It's great to see the way modern British ceramics is moving on after many years of static reporting. The makers were developing but little was hitting the mainstream press. With the forthcoming BBC programme from the makers of 'The Bake Off' the momentum might just get a huge nudge forward. There is a nervousness about the car crash nature of these types of TV programmes but overall if it highlights the skills required to become a great potter or ceramicist then it has to be good news, doesn't it?
For me, I'm not sure what Claire Twomey's '10,000 Hours' will do. It left me colder than a swim in the Artic Ocean but at least it conjured many a conversation. It certainly has a lot to do to stand out against the cabinets full of Lucie Rie, Hans Coper, Bernard Leach and the like.
The rainbow wall of ceramics is inspired and once you get your head around the mix of styles, production methods, eras and shear volume of pots, it's a fabulous spectacle with a really usable computerised reference tool. Instantly I hated it, but revisited several times through the evening and it dawned on me that I was being rather blinkered. As Eddie Curtis said on a recent visit to our gallery, we had made him rethink how to display his work (of course I'm not suggesting we get it right but we do challenge the traditional way of things).

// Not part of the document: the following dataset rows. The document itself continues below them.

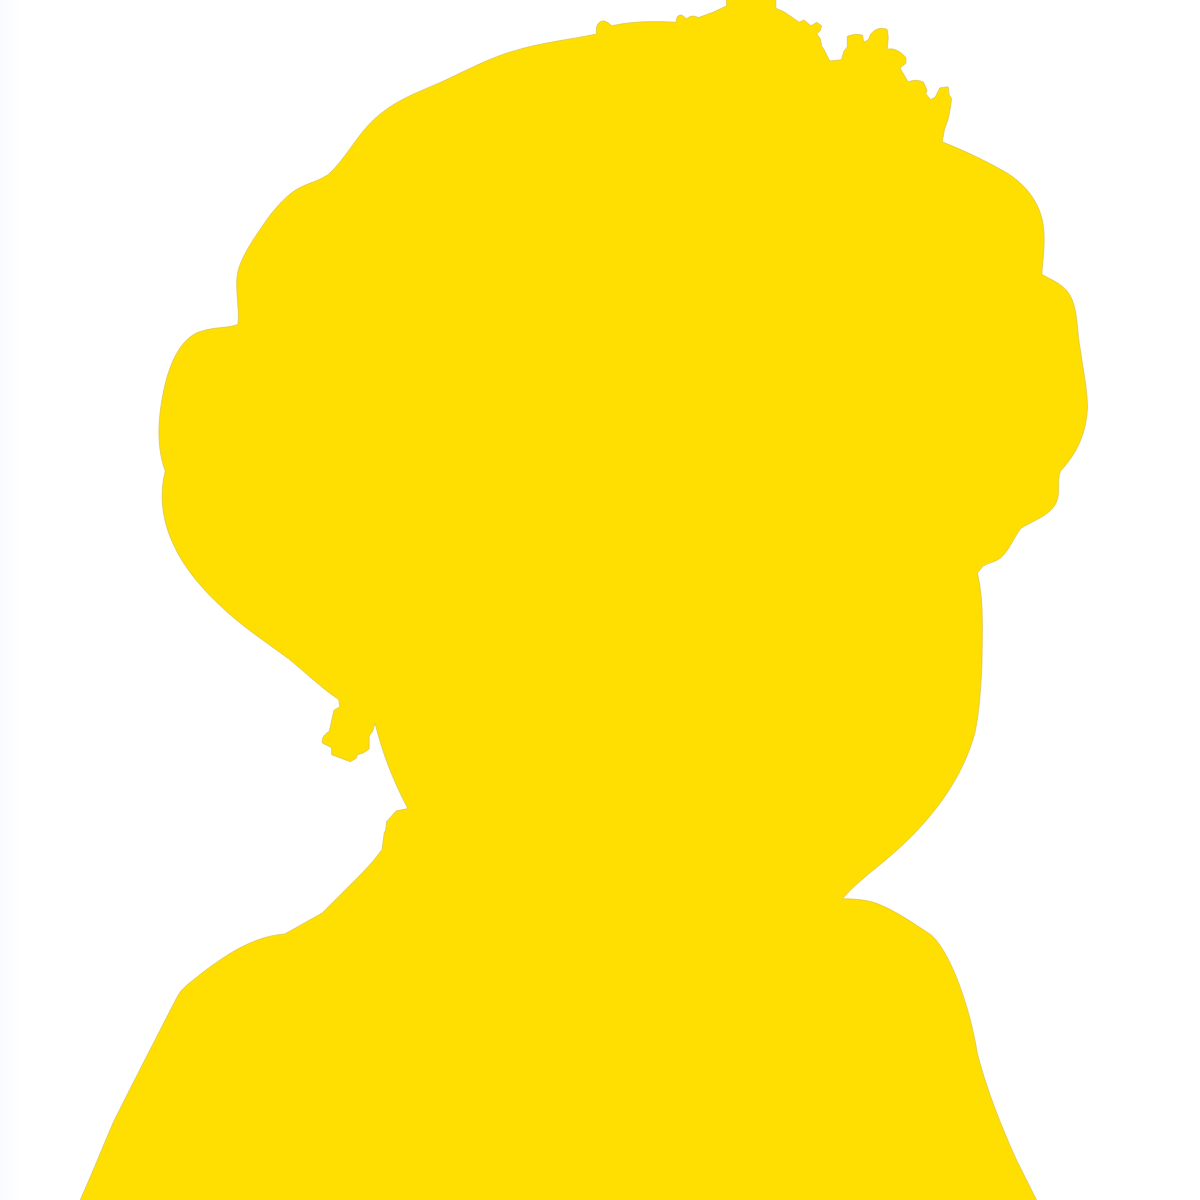
<!DOCTYPE html>
<html lang="en">
<head>
<meta charset="utf-8">
<title>Yellow silhouette</title>
<style>
  :root {
    --paper: #ffffff;
    --paper-edge: #f9fbff;
    --silhouette: #ffde02;
    --silhouette-edge: #d9c04a;
  }
  html, body {
    margin: 0;
    padding: 0;
    overflow: hidden;
    background: var(--paper);
  }
  .canvas {
    position: relative;
    width: 1200px;
    height: 1200px;
    overflow: hidden;
    background: linear-gradient(90deg, var(--paper-edge) 0, var(--paper) 22px);
  }
  .portrait {
    display: block;
    width: 1200px;
    height: 1200px;
  }
  .figure {
    fill: var(--silhouette);
    stroke: var(--silhouette-edge);
    stroke-width: 0.6;
    stroke-linejoin: round;
  }
</style>
</head>
<body>
<main class="canvas">
  <svg class="portrait" viewBox="0 0 1024 1024" role="img" aria-label="Solid yellow silhouette of a person with full curled hair, a small crown and a drop earring">
    <path class="figure" d="
      M68 1025
      C78 1003 87 980 97 957
      C115 921 133 886 151 851
      Q154 845 159 841
      C187 818 214 799 243 797
      L275 779
      L309 745
      Q319 735 326 725
      L328 710 L329 709 L330 701
      L338 692 L348 690
      C336 667 327 645 320 617
      L318 624 L315 628 L315 639
      Q311 643 305 644 L304 647 L299 650
      L283 644 L283 638 L275 634
      Q274 628 281 624
      L285 606 L290 603 L289 597
      C274 587 261 574 246 562
      C226 547 204 533 186 515
      C150 481 131 442 141 402
      C133 380 135 355 140 332
      C145 309 155 286 174 282
      C184 279 195 280 203 277
      C205 262 199 243 204 228
      C209 214 219 200 228 187
      C236 176 246 165 256 160
      C264 156 273 154 280 149
      C294 137 304 116 319 102
      C335 87 353 80 372 72
      C393 63 415 50 440 43
      C463 36 486 34 509 29
      C508 22 511 17 516 18
      Q519 19 522 22
      C540 18 558 18 577 19
      Q577 12 582 13 L586 16 Q590 12 596 15
      Q609 11 620 5 L620 -1
      L662 -1 L662 7 L669 10 L682 19 L686 17 L692 22
      L697 19 L701 22 L700 26 L697 29 L700 33 L701 39 L703 42 L708 52
      L718 51 L720 44 L723 40 L723 31
      Q730 28 736 30 L737 36 L741 34 L743 29
      Q749 22 757 25 L758 32 L757 42
      Q765 40 773 49 L773 54 L768 58 L775 70
      Q781 67 788 70 L791 77 L790 80 L794 85
      L798 83 L802 75 L809 74 L810 81 L812 84 L811 92 L809 102 L806 110 L804 121
      C824 129 843 138 860 148
      C874 157 885 170 889 186
      C893 202 890 219 889 234
      C899 240 910 243 915 256
      C920 269 919 284 922 299
      C924 315 928 332 928 348
      C927 371 918 388 905 402
      C901 411 907 424 898 434
      C891 442 880 445 871 451
      C865 459 861 470 854 476
      C849 480 844 480 839 483
      L834 489
      C840 514 838 540 838 565
      C837 585 836 606 832 625
      C820 670 788 708 752 737
      C740 747 728 756 719 767
      C731 767 743 768 753 773
      C767 779 781 789 795 798
      C812 814 828 861 834 899
      C842 930 854 960 867 989
      Q876 1007 885 1025
      Z"/>
  </svg>
</main>
</body>
</html>
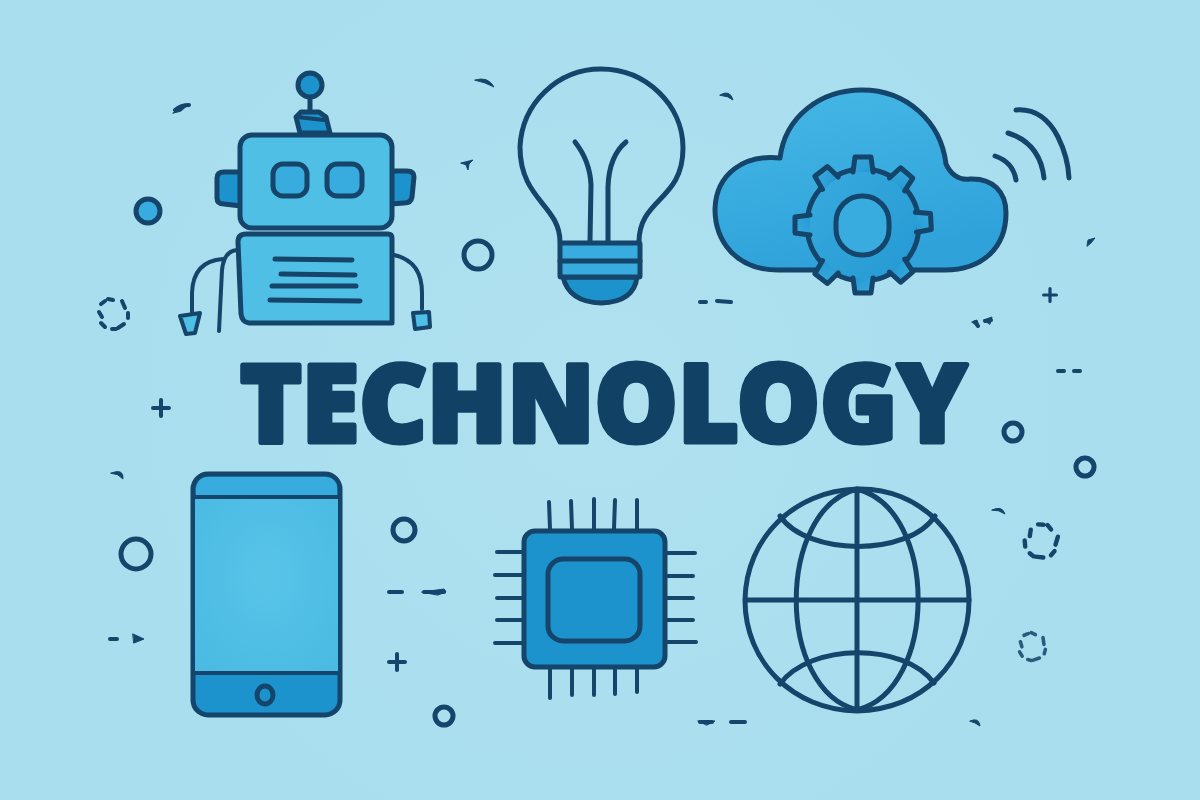
<!DOCTYPE html>
<html lang="en">
<head>
<meta charset="utf-8">
<title>Technology</title>
<style>
:root {
  --paper: #a8deee;
  --ink: #15456a;
  --title: #114265;
  --sky: #4fbfe5;
  --azure: #38abdf;
  --blue: #1c93cc;
}
* { margin: 0; padding: 0; }
body { width: 1200px; height: 800px; overflow: hidden; background: var(--paper); }
.poster { position: relative; width: 1200px; height: 800px; overflow: hidden; background: radial-gradient(circle at 50% 50%, #b0e1f0, var(--paper) 70%); }
.poster svg { position: absolute; left: 0; top: 0; display: block; }
.title text { font: 800 109px "Open Sans", "Noto Sans", sans-serif; fill: var(--title); stroke: var(--title); stroke-width: 5; stroke-linejoin: round; }
.icons { fill: none; stroke: var(--ink); stroke-width: 5; stroke-linecap: round; stroke-linejoin: round; }
.sky { fill: var(--sky); }
.azure { fill: var(--azure); }
.blue { fill: var(--blue); }
.thin { stroke-width: 4; }
.solid { fill: var(--ink); stroke-width: 1; }
</style>
</head>
<body>
<main class="poster">
<svg class="icons" width="1200" height="800" viewBox="0 0 1200 800" aria-hidden="true">
  <defs>
    <linearGradient id="cloud-fill" x1="0" y1="0" x2="0.3" y2="1">
      <stop offset="0" stop-color="#46b8e6"/><stop offset="1" stop-color="#2fa2da"/>
    </linearGradient>
    <linearGradient id="gear-fill" x1="0" y1="0" x2="1" y2="1">
      <stop offset="0" stop-color="#38abdf"/><stop offset="1" stop-color="#2499d2"/>
    </linearGradient>
    <radialGradient id="screen-fill" cx=".5" cy=".45" r=".8">
      <stop offset="0" stop-color="#58c4e8"/><stop offset="1" stop-color="#48b9e2"/>
    </radialGradient>
    <path id="tooth" d="M-10-53 L-8-68 H8 L10-53"/>
    <path id="plus" class="thin" d="M-8 0H8M0-8V8"/>
    <g id="broken-ring">
      <path d="M-6-15l5 1M8-13l3 7M14-1v5M10 10l-6 4M-2 15l4 0M-13 9l4 4M-15-2l3 5M-13-10l4-3"/>
    </g>
  </defs>

  <g id="robot">
    <path d="M310 98v14"/>
    <circle class="blue" cx="310" cy="85" r="12"/>
    <path class="blue" d="M300 133l-4-16 5-5h18l7 5 4 16z"/>
    <path class="thin" d="M297 117l27 3"/>
    <path class="blue" d="M241 172h-17q-7 0-7 6v20q0 6 7 6l17 2z"/>
    <path class="blue" d="M391 171h16q7 0 7 6l-2 20q-1 6-8 6l-13 1z"/>
    <rect class="sky" x="240" y="135" width="152" height="93" rx="12"/>
    <rect class="azure" x="273" y="164" width="34" height="32" rx="10"/>
    <rect class="azure" x="327" y="164" width="35" height="32" rx="10"/>
    <path class="sky" d="M246 234H388q4 0 4 4v85H249q-7-1-8-9l-3-72q0-8 8-8z"/>
    <path d="M275 259l77 1M281 274l74 1M272 286h84M270 300l90 1"/>
    <g class="thin">
      <path d="M237 250q-13 1-15 20l-3 61M223 259q-30 2-31 34v19M394 255q28 6 28 38v16"/>
      <path class="sky" d="M180 316l20-3-5 20-9 1zM413 313l16-1 1 15-15 2z"/>
    </g>
  </g>

  <g id="bulb">
    <path d="M560 242C560 205 520 200 520 147C522 103 558 69 601 69C646 69 683 105 683 148C683 201 639 198 639 242"/>
    <path d="M575 142q15 19 16 43l-1 56M626 142q-17 14-18 45v54"/>
    <path class="blue" d="M563 277h74q-3 25-36 26-32-1-38-26z"/>
    <rect class="azure" x="560" y="243" width="80" height="34" rx="1"/>
    <path d="M560 261h80"/>
  </g>

  <g id="cloud">
    <path fill="url(#cloud-fill)" d="M778 270C735 270 715 240 715 209C716 174 744 154 780 158C785 117 820 90 862 90C907 90 941 122 946 164Q954 181 970 179C993 178 1006 192 1006 213C1006 249 981 270 945 270z"/>
    <g transform="translate(863 225)" fill="url(#gear-fill)">
      <circle r="56"/>
      <use href="#tooth"/>
      <use href="#tooth" transform="rotate(40)"/>
      <use href="#tooth" transform="rotate(87)"/>
      <use href="#tooth" transform="rotate(140)"/>
      <use href="#tooth" transform="rotate(180)"/>
      <use href="#tooth" transform="rotate(218)"/>
      <use href="#tooth" transform="rotate(270)"/>
      <use href="#tooth" transform="rotate(322)"/>
      <rect class="azure" x="-27" y="-29" width="53" height="59" rx="26"/>
    </g>
    <path d="M995 156q18 6 21 24M1008 133q32 10 36 45M1016 110q27-2 42 27 10 20 11 41"/>
  </g>

  <g id="phone">
    <rect class="blue" x="193" y="474" width="147" height="241" rx="15"/>
    <path class="azure" stroke="none" d="M196 496v-8q2-11 12-11H326q11 1 11 11v8z"/>
    <path fill="url(#screen-fill)" stroke="none" d="M195 497H338V673H195z"/>
    <path class="thin" d="M194 497H339M194 673H339"/>
    <ellipse cx="265" cy="695" rx="8" ry="9"/>
  </g>

  <g id="chip">
    <path class="thin" d="M549 502l1 27M571 501l1 28M594 499v30M615 500l-1 29M637 500v29M550 668v30M572 668v27M594 668v27M615 668v26M637 668v24M497 552h25M495 575h27M497 598h25M497 620h25M495 643h27M667 553h28M667 576h26M667 598h26M667 620h26M667 642h29"/>
    <rect class="blue" x="524" y="531" width="141" height="136" rx="11"/>
    <rect class="blue" x="548" y="559" width="92" height="82" rx="15"/>
  </g>

  <g id="globe">
    <path d="M857 489C920 487 969 538 969 600C969 663 922 709 857 711C793 710 745 662 745 600C746 538 794 491 857 489z"/>
    <path d="M857 489V710M746 600H969M857 489C776 510 776 690 857 710C938 690 939 510 857 489"/>
    <path d="M780 516C807 556 908 557 935 516M780 684C810 643 904 642 934 683"/>
  </g>

  <g id="confetti">
    <circle class="azure" cx="148" cy="211" r="12"/>
    <circle cx="478" cy="255" r="14"/>
    <circle cx="136" cy="554" r="15"/>
    <circle cx="404" cy="530" r="11"/>
    <circle cx="444" cy="716" r="9"/>
    <circle cx="1013" cy="432" r="9"/>
    <circle cx="1085" cy="467" r="9"/>
    <use href="#plus" x="161" y="408"/>
    <use href="#plus" x="397" y="662"/>
    <use href="#plus" transform="translate(1050 295) scale(.8)"/>
    <use href="#broken-ring" class="thin" x="114" y="314"/>
    <use href="#broken-ring" class="thin" transform="translate(1042 542) rotate(40) scale(1.1)"/>
    <use href="#broken-ring" class="thin" transform="translate(1033 647) rotate(15) scale(.9)" stroke-opacity=".85"/>
    <g class="thin">
      <path d="M175 110q6-5 14-5M389 592h13M424 592h20M110 639h7M700 302h6M717 301l14 1M700 722h12M731 722h14M1058 371h6M1074 371h6M975 322l3 4M985 321l6-1"/>
    </g>
    <g class="solid">
      <path d="M173 113l10-6 6-3-8 7z"/>
      <path d="M475 80q13-4 19 7l-9-4z"/>
      <path d="M461 163l12-3-4 4-1 6-2-5z"/>
      <path d="M720 95q10-6 13 5l-5-3z"/>
      <path d="M111 473q13-5 12 6l-5-4z"/>
      <path d="M133 634l11 5-10 4z"/>
      <path d="M422 592l22-3 2 3-8 3z"/>
      <path d="M698 721h17l-8 4z"/>
      <path d="M1087 246l1-6 7-2-4 5z"/>
      <path d="M992 510q10-5 13 4l-6-3z"/>
      <path d="M970 721q9-4 10 5l-5-3z"/>
      <path d="M984 320l8-3-2 7z"/>
      <path d="M972 322l5-2 2 6z"/>
    </g>
  </g>
</svg>
<h1 class="title">
  <svg width="1200" height="800" viewBox="0 0 1200 800">
    <text x="240" y="442" textLength="727" lengthAdjust="spacingAndGlyphs">TECHNOLOGY</text>
  </svg>
</h1>
</main>
</body>
</html>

What CoCA misses is the true depth of Modern British Ceramics, giving the viewers just an insight into a few genres of the art form. That said, ceramics are so diverse that it would be nigh on impossible to make a coherent display that is truly representative of the contemporary offering available today. For that, you'll need to visit the shows and the remaining galleries who give over space to those who have been inspired by the likes of Rie and Coper and added they own artistic genius to their creations.
With Ceramic Art York approaching, we are very excited about the future for ceramics in the North of England and maybe we might just see a lot more of what is on offer up here!